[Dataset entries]
______
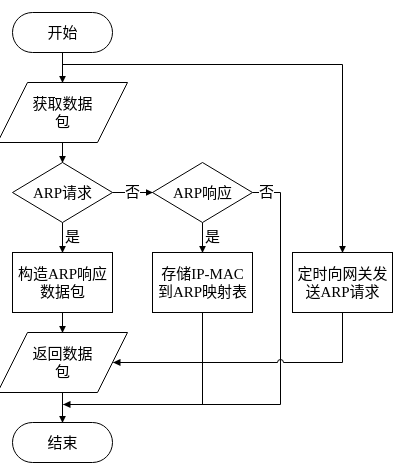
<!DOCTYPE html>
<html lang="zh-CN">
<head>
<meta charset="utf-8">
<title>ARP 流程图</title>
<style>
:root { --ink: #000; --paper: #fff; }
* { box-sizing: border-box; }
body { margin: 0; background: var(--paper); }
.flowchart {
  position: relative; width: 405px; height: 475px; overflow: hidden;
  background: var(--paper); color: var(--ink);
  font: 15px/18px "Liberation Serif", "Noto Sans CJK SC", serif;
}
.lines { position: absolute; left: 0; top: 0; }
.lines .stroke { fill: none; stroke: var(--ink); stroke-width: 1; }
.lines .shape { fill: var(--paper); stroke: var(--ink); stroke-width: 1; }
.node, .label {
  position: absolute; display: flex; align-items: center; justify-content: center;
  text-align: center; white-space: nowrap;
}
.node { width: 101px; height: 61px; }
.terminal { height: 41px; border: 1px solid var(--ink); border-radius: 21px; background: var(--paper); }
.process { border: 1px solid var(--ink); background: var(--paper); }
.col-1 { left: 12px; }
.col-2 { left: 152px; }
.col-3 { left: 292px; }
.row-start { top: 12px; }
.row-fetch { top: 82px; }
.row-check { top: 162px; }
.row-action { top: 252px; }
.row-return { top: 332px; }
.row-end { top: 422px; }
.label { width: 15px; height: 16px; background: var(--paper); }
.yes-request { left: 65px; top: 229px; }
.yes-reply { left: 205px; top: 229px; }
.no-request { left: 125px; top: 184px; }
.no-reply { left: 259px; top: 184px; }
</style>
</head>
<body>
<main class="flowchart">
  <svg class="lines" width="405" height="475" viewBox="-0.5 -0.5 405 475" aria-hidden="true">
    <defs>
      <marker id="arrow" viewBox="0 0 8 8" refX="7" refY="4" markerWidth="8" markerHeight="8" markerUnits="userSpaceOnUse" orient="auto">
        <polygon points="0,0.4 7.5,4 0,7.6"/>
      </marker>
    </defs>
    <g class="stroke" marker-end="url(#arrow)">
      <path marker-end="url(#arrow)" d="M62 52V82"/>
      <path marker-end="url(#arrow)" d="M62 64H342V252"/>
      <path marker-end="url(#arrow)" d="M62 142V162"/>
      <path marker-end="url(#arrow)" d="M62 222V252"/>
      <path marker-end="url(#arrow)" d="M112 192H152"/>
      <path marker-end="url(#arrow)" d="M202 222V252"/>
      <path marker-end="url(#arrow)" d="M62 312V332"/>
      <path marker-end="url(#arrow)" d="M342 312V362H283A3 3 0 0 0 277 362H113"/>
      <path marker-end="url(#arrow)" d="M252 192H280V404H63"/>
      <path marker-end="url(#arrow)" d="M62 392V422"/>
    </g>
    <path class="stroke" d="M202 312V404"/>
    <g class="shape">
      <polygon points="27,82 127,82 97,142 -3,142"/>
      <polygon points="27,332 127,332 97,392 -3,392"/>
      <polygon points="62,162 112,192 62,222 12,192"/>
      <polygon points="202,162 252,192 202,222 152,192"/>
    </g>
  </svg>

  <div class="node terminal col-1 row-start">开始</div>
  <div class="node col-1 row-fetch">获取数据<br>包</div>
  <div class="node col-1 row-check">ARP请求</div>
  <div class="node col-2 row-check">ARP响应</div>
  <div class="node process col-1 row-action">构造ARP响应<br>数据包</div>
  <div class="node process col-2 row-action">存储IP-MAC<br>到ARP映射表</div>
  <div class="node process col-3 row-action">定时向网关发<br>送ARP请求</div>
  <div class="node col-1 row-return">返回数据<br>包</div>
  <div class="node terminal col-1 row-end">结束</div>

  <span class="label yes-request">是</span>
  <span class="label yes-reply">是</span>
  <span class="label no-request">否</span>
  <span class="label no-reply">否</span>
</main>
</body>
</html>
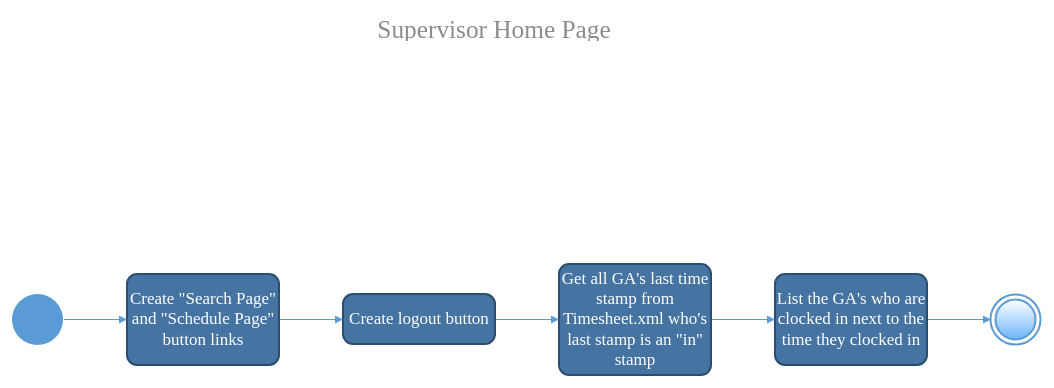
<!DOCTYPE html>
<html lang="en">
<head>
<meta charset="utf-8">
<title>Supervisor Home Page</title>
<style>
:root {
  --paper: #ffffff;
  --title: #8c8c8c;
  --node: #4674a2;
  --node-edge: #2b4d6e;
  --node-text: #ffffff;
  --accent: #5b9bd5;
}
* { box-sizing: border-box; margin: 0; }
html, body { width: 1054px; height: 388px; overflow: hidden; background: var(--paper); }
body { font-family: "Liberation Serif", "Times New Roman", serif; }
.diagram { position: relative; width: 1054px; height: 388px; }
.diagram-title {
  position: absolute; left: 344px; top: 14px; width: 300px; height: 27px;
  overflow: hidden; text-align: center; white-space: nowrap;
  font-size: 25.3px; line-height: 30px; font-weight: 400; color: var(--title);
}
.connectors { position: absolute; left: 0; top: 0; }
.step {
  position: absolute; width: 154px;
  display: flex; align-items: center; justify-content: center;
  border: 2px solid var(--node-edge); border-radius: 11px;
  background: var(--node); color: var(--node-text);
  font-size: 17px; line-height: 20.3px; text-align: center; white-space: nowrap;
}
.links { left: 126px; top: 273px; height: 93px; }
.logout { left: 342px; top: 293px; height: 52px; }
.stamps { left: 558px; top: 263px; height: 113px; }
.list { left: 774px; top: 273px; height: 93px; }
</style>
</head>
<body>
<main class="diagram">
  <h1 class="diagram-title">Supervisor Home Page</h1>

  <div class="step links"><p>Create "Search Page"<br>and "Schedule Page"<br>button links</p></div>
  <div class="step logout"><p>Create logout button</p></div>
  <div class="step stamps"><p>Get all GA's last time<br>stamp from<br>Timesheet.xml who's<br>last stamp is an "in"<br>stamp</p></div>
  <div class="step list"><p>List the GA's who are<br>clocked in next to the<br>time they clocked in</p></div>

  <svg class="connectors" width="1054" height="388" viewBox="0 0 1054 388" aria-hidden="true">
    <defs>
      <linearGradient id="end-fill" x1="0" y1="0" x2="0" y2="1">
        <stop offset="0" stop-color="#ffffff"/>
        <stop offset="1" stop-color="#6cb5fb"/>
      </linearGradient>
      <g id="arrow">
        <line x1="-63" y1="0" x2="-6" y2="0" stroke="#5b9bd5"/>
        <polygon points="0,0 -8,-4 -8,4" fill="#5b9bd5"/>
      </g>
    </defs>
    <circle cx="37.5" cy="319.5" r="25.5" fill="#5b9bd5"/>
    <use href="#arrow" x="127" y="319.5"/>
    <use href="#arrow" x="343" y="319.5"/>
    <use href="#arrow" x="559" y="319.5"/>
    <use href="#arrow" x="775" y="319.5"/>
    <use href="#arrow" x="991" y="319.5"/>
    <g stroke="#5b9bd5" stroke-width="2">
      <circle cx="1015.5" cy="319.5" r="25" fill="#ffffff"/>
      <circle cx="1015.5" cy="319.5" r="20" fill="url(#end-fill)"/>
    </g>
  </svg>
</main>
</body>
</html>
______
#### [WHAT NEEDS TO BE DONE]
Lines that contain the word "relative": how many are there in the data? Give the number and nothing else.

#### [EXERCISE OUTPUT]
2